They are not biologically his. But he has been their "dad" their whole lives. Power of attorney work?

Vincent J. Bernabei
Vincent J. Bernabei
answered on Dec 2, 2016

The power of attorney ceases to be effective upon your death, so that won't work. The foolproof way is to have your spouse adopt the children. If that is not possible, you should designate your spouse as the children's guardian in your will, and express your preference that they... Read more »

1 Answer | Asked in Banking, Consumer Law and Estate Planning for Washington on
Q: Is it possible to attain multiple EINs for one trust ?

A prospective bank for the funds insures accounts up to $250,000 per EIN. Would it be possible to obtain multiple EINs in order to gain more insurance for the trust?

Marjorie Simmons
Marjorie Simmons
answered on Jul 6, 2016

Probably not for that reason.

The IRS says:

You will be required to obtain a new EIN if any of the following statements are true.

* One person is the grantor/maker of many trusts.

* A trust changes to an estate.

* A living or intervivos trust...
Read more »

1 Answer | Asked in Estate Planning for Washington on
Q: Signing legal documents in the State of Virginia

My brother, sister, and I have been named co-executors for my Mother's estate. My Mother lived in the State of Virginia. I live in the State of Washington. Will I need to travel to Virginia to sign documents in person?

Terrence H Thorgaard
Terrence H Thorgaard
answered on Oct 28, 2015

No. Mail ( or FedEx, UPS, etc.) is available between Washington State and Virginia.

1 Answer | Asked in Estate Planning, Family Law and Juvenile Law for Washington on
Q: In Washington State can a 16 year old live on their own if both parents pass away? (We are working on our will)

We'd prefer not to set up guardianship for our 16 year old since there is no one suitable to take her. We have a trust set up in our will with an executor to handle her finances from our estate.

Robert Jason De Groot
Robert Jason De Groot
answered on Sep 8, 2015

Probably not. Go to see an attorney about this for the specific legal advice you need.

Justia Ask a Lawyer is a forum for consumers to get answers to basic legal questions. Any information sent through Justia Ask a Lawyer is not secure and is done so on a non-confidential basis only.

The use of this website to ask questions or receive answers does not create an attorney–client relationship between you and Justia, or between you and any attorney who receives your information or responds to your questions, nor is it intended to create such a relationship.
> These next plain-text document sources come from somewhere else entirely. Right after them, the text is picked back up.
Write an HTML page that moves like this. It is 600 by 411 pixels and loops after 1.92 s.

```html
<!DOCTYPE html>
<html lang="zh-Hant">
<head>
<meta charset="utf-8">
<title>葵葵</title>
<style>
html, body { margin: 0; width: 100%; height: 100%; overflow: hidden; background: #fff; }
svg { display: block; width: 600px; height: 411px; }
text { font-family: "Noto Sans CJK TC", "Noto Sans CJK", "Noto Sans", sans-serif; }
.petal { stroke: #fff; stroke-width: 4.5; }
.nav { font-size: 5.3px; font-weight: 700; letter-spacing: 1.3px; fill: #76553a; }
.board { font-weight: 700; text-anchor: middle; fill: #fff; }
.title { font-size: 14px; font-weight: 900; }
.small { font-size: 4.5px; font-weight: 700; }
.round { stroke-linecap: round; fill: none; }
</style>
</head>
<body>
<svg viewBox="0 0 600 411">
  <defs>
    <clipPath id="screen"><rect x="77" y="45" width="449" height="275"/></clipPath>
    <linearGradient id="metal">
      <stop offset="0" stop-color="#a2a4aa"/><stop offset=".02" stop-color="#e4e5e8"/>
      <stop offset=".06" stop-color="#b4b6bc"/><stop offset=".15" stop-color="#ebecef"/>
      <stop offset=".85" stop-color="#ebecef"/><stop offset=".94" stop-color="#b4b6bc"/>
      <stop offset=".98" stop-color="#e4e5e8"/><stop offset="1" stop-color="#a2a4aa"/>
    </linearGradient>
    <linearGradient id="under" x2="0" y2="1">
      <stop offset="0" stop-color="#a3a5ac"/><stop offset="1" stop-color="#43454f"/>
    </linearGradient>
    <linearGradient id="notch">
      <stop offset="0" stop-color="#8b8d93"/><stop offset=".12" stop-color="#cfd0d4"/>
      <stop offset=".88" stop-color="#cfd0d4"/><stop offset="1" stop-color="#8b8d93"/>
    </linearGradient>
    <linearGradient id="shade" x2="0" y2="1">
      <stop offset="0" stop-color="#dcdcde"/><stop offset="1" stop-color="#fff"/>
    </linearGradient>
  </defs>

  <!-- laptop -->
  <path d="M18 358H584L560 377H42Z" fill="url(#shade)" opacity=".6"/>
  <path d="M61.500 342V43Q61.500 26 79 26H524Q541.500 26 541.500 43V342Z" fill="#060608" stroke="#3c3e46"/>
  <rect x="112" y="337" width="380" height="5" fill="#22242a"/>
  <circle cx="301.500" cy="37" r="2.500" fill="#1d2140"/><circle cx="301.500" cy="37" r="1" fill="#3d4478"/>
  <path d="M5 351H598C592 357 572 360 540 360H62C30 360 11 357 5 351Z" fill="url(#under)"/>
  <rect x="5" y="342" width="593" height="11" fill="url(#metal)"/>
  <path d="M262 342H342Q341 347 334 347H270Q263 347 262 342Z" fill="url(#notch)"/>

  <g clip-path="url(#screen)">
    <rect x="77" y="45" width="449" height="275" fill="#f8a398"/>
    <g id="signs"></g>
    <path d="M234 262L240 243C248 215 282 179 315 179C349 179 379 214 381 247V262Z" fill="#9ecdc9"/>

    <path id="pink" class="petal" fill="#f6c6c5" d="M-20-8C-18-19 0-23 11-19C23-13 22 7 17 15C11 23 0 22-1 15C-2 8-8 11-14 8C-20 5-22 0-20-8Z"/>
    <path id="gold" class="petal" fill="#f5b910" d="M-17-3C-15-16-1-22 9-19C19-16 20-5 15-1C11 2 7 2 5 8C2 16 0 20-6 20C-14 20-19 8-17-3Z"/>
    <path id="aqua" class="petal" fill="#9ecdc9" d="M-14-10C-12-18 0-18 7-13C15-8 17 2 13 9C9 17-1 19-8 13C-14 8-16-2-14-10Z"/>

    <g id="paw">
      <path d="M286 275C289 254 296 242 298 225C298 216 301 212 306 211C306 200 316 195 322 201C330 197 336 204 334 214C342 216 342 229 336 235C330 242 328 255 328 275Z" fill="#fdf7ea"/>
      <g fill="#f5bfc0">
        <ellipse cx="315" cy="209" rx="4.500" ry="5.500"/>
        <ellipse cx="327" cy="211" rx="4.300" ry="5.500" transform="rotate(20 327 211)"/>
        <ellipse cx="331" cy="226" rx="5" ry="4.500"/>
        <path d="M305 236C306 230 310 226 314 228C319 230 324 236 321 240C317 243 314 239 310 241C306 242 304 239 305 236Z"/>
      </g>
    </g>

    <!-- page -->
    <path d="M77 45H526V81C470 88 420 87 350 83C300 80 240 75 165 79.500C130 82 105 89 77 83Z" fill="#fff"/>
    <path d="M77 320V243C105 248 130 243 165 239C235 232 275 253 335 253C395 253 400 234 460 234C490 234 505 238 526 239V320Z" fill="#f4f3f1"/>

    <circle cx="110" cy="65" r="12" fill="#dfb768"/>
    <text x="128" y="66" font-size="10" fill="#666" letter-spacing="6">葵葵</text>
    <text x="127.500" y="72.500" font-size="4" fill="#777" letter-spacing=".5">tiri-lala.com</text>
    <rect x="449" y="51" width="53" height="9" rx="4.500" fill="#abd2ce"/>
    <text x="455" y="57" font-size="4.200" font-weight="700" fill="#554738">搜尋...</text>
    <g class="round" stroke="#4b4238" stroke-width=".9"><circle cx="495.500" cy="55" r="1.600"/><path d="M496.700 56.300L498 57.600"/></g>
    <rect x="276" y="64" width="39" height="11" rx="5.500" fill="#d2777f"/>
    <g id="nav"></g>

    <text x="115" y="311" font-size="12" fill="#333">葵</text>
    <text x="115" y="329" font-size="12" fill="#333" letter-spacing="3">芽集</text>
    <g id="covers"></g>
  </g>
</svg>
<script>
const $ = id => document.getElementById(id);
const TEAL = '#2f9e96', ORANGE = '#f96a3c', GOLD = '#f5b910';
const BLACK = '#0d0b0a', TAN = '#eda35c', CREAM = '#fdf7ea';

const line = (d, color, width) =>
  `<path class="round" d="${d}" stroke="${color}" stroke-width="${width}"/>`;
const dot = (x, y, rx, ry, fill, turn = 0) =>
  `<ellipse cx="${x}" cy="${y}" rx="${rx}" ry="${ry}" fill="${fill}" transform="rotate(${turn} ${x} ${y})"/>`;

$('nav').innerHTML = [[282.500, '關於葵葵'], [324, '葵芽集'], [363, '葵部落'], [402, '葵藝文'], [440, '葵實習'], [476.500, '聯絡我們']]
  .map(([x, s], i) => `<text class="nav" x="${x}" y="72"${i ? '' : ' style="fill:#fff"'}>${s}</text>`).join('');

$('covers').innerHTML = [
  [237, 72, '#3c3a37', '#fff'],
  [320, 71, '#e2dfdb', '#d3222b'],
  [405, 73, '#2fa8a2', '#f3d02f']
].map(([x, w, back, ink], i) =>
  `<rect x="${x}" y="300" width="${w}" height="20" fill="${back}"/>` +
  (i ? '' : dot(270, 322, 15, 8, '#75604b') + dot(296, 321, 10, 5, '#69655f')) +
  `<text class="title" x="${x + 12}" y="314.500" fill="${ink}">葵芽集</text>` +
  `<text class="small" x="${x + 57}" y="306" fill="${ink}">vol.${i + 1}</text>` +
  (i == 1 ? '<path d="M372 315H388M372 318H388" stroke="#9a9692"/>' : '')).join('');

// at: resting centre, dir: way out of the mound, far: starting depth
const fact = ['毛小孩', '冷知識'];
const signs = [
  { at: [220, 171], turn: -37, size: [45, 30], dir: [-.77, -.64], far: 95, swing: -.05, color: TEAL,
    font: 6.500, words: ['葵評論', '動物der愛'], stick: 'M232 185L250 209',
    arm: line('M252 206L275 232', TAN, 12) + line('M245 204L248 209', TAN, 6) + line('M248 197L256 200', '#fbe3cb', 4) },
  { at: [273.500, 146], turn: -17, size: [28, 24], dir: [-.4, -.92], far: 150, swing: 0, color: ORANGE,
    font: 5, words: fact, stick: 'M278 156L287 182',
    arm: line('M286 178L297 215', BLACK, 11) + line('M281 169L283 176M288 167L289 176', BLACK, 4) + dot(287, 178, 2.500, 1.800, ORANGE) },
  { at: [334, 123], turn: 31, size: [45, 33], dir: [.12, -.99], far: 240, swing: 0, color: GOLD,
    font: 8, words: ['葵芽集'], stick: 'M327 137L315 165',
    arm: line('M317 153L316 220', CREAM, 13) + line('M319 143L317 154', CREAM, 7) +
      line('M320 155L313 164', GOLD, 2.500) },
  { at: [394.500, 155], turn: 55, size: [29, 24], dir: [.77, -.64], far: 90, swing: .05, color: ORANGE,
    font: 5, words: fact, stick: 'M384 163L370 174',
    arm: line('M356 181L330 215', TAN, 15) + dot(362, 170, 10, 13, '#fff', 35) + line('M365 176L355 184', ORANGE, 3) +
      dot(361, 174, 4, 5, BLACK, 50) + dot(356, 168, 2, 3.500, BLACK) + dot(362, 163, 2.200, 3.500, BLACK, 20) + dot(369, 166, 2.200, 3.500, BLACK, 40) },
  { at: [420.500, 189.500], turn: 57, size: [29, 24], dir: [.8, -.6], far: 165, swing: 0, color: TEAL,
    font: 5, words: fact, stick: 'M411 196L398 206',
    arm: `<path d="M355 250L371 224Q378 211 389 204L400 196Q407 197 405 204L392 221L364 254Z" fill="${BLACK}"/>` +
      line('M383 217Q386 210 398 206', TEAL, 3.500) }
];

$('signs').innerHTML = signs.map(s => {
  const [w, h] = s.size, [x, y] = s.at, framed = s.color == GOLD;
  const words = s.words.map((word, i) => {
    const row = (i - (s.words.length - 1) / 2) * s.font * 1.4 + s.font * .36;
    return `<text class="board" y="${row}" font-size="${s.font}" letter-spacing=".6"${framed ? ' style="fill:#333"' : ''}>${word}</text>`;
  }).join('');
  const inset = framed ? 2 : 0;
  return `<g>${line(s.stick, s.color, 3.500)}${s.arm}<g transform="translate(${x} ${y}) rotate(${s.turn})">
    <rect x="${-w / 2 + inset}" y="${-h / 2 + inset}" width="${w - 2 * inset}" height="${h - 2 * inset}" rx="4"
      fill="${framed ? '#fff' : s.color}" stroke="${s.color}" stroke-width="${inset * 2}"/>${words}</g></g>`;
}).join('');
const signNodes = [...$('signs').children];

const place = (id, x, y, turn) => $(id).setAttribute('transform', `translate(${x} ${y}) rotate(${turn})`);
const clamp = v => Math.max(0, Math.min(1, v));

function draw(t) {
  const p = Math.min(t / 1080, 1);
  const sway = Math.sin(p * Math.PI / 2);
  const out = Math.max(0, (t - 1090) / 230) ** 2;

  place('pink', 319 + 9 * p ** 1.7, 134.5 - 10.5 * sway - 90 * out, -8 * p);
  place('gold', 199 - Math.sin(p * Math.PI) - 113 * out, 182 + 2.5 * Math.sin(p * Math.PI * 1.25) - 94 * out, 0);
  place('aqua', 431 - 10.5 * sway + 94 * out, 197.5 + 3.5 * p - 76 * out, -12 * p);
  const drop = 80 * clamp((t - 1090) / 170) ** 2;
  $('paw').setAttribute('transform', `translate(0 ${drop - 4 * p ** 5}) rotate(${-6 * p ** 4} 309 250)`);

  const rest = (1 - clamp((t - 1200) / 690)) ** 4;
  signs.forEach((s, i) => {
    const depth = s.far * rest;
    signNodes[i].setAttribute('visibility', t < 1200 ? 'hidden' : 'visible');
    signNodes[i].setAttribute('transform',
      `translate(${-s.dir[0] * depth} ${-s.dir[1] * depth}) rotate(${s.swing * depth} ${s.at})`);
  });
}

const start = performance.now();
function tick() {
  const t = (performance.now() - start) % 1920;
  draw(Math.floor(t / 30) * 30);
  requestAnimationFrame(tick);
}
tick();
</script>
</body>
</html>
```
Additionally, no responses on this forum constitute legal advice, which must be tailored to the specific circumstances of each case. You should not act upon information provided in Justia Ask a Lawyer without seeking professional counsel from an attorney admitted or authorized to practice in your jurisdiction. Justia assumes no responsibility to any person who relies on information contained on or received through this site and disclaims all liability in respect to such information.

Justia cannot guarantee that the information on this website (including any legal information provided by an attorney through this service) is accurate, complete, or up-to-date. While we intend to make every attempt to keep the information on this site current, the owners of and contributors to this site make no claims, promises or guarantees about the accuracy, completeness or adequacy of the information contained in or linked to from this site.